Metal truss bridges are an important part of Pennsylvania’s engineering and technological history and stand as a legacy to the state’s iron and steel industry.
However, the loss of over half of the historic metal truss bridges in Pennsylvania since the 2001 Statewide Historic Bridge Inventory spurred the need to reevaluate the National Register eligibility of the remaining population.
In 2016-2018, a committee composed of staff from both the Pennsylvania Department of Transportation (PennDOT) and the PA State Historic Preservation Office (SHPO) was formed to lead the revaluation. As part of the effort, inconsistencies in the 2001 application of National Register Criterion C were identified and addressed. More current scholarship, including a point system for evaluating eligibility, was also introduced.
The previous Statewide Historic Bridge Inventory presented inconsistencies in National Register eligibility evaluations. The evaluations included varying levels of detail regarding the important character defining features. For example, features and characteristics of early bridges such as unique floorbeam hangers or the work or a prominent builder, were called out, while later bridges were simply described as “traditionally composed” or a “late example”.
In addition, for those bridge types and designs considered “common in the county and region,” only the most complete examples were considered significant. In consideration of the dwindling population of metal truss bridges, only a few early or complete examples still remain in 2018. Finally, those bridges already considered National Register eligible as contributing resources to historic districts, were not assessed for individual eligibility under Criterion C for engineering significance in the 2001 survey.
In an effort to objectively look at the remaining population of metal truss bridges, a point system was developed to provide a consistence application of the National Register Criteria for evaluation than what had been used in the past.
The point system awards points to all bridges with distinctive characteristics, special features, or innovations, as well as early and rare bridges. The system subtracts points for loss of distinctive characteristics or lack of integrity of materials, design or workmanship. Those bridges that maintain a minimum threshold of points are considered eligible for the National Register.
An important feature of the point system is that a bridge can be reevaluated at any time if new information should become available.
Staff applied the point system to all metal truss bridges in PennDOT’s Bridge Management System, including those previously determined eligible. Using the points system, 12 of the previously eligible bridges were unable to meet the minimum threshold of points and are not eligible, while 51 previously not eligible bridges are determined eligible.
The methodology for the reevaluation of the metal truss bridges, including a complete breakdown of the point system and a list of the eligible metal truss bridges, can be found on PennDOT’s website.
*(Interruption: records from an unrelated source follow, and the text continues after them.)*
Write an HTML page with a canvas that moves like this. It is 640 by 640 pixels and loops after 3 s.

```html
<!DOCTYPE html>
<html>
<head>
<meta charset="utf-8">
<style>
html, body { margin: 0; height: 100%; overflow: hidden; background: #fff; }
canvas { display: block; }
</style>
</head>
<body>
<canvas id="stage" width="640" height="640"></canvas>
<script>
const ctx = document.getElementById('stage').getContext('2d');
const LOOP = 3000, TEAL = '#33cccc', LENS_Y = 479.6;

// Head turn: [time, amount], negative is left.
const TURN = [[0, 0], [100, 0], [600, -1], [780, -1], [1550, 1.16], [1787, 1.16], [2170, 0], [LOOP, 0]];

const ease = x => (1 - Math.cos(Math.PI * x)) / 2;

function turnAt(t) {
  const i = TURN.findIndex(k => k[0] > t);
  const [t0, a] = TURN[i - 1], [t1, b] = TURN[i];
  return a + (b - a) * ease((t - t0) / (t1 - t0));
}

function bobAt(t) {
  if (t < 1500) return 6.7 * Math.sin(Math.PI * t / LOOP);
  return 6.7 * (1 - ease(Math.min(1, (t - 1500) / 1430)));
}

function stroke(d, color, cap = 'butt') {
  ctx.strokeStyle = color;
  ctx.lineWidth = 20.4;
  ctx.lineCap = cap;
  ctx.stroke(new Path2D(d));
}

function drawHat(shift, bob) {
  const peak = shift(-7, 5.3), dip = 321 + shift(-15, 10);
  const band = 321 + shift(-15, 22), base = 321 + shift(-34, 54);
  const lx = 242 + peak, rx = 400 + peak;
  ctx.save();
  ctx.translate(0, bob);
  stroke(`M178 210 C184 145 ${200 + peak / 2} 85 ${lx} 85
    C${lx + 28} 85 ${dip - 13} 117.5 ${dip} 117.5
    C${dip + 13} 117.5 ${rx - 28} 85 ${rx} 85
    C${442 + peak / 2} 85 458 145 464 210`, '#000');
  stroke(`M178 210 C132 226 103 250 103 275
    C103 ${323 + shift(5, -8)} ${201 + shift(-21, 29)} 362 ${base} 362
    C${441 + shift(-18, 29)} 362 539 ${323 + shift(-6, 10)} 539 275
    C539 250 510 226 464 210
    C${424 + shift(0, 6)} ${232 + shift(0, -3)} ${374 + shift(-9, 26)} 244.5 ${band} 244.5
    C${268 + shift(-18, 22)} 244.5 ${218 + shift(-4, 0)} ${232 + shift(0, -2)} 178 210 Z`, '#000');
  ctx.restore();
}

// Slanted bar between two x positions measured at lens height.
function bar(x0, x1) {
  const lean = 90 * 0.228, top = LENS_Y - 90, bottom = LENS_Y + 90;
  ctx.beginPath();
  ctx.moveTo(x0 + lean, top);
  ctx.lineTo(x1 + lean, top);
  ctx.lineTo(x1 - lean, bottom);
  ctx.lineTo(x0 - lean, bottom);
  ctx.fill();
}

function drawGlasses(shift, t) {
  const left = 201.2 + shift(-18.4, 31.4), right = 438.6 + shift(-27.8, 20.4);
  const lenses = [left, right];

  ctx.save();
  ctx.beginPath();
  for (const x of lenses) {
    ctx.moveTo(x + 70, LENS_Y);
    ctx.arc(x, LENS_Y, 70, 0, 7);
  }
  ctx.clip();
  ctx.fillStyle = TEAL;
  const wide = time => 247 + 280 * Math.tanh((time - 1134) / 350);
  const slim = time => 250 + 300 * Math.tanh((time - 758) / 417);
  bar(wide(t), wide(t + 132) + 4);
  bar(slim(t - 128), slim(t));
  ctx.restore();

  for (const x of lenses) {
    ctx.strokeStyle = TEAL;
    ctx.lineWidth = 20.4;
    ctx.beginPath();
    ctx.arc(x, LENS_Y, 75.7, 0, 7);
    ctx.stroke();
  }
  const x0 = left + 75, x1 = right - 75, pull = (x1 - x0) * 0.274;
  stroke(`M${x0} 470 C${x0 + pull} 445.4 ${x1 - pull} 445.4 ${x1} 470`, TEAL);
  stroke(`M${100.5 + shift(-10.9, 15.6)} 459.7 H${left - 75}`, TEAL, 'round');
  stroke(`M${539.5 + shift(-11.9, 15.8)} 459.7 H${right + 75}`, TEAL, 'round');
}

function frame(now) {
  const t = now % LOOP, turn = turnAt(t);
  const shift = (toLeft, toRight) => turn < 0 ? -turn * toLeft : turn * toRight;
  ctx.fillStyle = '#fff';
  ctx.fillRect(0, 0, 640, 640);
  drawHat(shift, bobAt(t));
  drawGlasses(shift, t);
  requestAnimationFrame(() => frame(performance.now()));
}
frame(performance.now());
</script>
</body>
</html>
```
The point system provides a consistent and replicable approach to determining the eligibility of a bridge, regardless of its type, design, materials, feature, or age and it can be applied to other bridge types and designs.
Stay tuned, as PennDOT and SHPO staff plan to use the point system in the reevaluation of the open spandrel concrete arch bridges in the coming year!
Want to learn more about historic metal truss bridges in Pennsylvania? Sign up for our bridge newsletter now to receive the first installment this fall!